07. In 1996, Herbie Hancock released The New Standard, his attempt to argue on behalf of songs like The Beatles' “Norwegian Wood” and Nirvana's “All Apologies” as contemporary standards. Those covered on Sixteen Sunsets, on the other hand, are classics of decades-long standing like “Darn That Dream” and “Good Morning Heartache.” Can you think of any contemporary standards that hold up next to the ones you covered or is there some truth to the cliche “They don't write'em like that anymore”?
There are great songs in all eras of music. In addition to the American songbook, I grew up listening to Laura Nyro, Joni Mitchell, etc... Who knows, maybe someday I'll revisit that music. My students interpret the music of their time in 2013 in a way that is completely natural to them because it's of their generation.

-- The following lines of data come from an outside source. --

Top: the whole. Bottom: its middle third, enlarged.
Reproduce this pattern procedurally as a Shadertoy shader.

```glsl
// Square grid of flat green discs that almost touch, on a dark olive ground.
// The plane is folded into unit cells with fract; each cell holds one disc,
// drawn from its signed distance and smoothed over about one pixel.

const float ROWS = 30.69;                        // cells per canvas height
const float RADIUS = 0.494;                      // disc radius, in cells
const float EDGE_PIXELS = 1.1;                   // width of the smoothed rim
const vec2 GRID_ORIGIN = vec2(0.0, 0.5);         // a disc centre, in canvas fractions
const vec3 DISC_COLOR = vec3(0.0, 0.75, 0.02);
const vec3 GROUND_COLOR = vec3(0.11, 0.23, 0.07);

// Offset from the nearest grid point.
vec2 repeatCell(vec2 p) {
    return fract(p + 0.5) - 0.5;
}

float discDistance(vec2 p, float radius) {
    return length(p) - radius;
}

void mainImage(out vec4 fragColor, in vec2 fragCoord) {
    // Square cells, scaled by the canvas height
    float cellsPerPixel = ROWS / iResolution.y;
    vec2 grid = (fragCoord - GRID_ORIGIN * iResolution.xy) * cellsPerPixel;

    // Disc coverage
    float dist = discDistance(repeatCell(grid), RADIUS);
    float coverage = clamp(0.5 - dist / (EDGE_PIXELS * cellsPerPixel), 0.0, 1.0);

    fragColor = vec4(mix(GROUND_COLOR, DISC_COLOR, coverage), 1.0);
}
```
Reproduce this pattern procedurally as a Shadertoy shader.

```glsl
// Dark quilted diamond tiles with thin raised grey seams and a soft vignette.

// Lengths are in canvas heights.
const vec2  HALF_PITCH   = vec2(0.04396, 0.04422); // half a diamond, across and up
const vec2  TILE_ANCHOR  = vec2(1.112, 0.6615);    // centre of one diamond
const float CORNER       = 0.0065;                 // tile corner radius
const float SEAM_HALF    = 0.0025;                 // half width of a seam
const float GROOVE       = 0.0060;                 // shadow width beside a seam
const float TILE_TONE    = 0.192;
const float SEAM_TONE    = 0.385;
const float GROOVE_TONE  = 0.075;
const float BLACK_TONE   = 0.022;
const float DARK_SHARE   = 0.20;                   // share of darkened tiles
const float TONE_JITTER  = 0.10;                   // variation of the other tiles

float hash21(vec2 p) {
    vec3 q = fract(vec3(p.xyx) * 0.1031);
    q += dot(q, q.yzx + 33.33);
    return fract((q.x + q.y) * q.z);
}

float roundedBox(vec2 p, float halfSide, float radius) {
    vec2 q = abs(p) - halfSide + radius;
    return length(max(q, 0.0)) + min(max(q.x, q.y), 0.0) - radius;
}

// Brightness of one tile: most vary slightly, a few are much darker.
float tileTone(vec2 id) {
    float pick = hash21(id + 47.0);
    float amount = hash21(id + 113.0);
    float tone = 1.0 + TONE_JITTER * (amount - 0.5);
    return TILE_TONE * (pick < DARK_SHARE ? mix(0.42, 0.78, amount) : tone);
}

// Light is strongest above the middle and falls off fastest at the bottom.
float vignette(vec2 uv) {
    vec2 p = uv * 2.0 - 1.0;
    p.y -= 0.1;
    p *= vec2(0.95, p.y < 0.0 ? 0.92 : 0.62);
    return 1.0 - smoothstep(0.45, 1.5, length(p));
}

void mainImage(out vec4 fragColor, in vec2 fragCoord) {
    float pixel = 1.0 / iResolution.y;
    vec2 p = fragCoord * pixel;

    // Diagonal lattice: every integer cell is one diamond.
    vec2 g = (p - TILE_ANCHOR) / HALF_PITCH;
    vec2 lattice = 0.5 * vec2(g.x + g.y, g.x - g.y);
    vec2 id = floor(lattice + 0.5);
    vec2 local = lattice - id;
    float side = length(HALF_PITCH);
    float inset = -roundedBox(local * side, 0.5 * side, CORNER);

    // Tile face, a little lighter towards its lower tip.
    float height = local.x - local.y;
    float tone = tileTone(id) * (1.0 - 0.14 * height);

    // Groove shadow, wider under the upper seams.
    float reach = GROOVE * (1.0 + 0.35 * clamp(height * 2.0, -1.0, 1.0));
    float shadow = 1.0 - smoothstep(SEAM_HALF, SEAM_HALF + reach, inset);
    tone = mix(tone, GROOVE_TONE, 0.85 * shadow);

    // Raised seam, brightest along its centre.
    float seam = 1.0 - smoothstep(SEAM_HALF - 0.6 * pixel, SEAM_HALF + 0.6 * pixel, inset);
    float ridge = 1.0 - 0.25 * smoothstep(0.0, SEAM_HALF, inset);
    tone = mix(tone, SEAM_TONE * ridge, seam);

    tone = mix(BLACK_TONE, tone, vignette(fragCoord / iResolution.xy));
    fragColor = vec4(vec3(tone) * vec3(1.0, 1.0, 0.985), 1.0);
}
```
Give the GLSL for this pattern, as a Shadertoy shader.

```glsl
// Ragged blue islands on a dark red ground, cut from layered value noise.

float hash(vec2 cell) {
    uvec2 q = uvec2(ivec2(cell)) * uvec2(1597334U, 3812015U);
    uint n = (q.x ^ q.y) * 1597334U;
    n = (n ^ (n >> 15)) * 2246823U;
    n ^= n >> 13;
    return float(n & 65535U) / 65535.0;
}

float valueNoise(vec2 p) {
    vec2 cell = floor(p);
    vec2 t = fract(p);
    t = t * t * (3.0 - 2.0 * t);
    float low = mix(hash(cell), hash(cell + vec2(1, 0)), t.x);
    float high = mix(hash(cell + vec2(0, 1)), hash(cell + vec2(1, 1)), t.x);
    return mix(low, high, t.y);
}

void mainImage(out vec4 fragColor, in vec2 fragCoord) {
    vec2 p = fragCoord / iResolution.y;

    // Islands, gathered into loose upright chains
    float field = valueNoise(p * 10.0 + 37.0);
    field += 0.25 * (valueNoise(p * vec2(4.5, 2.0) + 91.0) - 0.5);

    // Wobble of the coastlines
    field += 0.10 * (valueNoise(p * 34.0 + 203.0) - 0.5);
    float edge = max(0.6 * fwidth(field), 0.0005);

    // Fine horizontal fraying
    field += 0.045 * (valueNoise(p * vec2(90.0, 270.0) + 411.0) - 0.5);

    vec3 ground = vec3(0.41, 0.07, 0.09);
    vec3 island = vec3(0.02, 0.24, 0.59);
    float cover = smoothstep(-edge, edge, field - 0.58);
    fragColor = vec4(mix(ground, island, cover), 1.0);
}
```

08. In a Dec. 7th, 2013 review of new biographies on Charlie Parker and Duke Ellington in the Canadian newspaper The Globe and Mail, Martin Levin states that jazz is “widely thought a dying art form” (even though at the close of the paragraph he writes, “one hopes, that rumours of the death of jazz are highly exaggerated”). What's your own take on jazz's current state of health?
Looking at the wallpaper in his bedroom near the end of his life Oscar Wilde was quoted as saying “One of us has got to go.” Maybe it's the critics and their dire predictions that need to take a rest. The music always has and always will continue to evolve and develop in its own way regardless of its observers.
09. No doubt you've attended a great many concerts in your life. Are there any that stick out as particularly memorable, even life-changing?
Listening to Sonny Rollins play a capella solos live is a life-changing experience. Hearing Aretha Franklin singing “Respect” at the Kennedy Center a few years ago was surreal and an experience I'll never forget.
10. As Sixteen Sunsets was recorded in early summer 2013, I'm guessing that you're currently pondering what your follow-up to it will be. Any thoughts as to what your next recording will be like and how it might differ from the latest one?
Not really. I tend to let more time go by between projects so that ideas can evolve in their own time and not according to when I would like them to happen. You never know where a good idea can come from or when it might appear so sometimes you just have to be patient with your own creative process.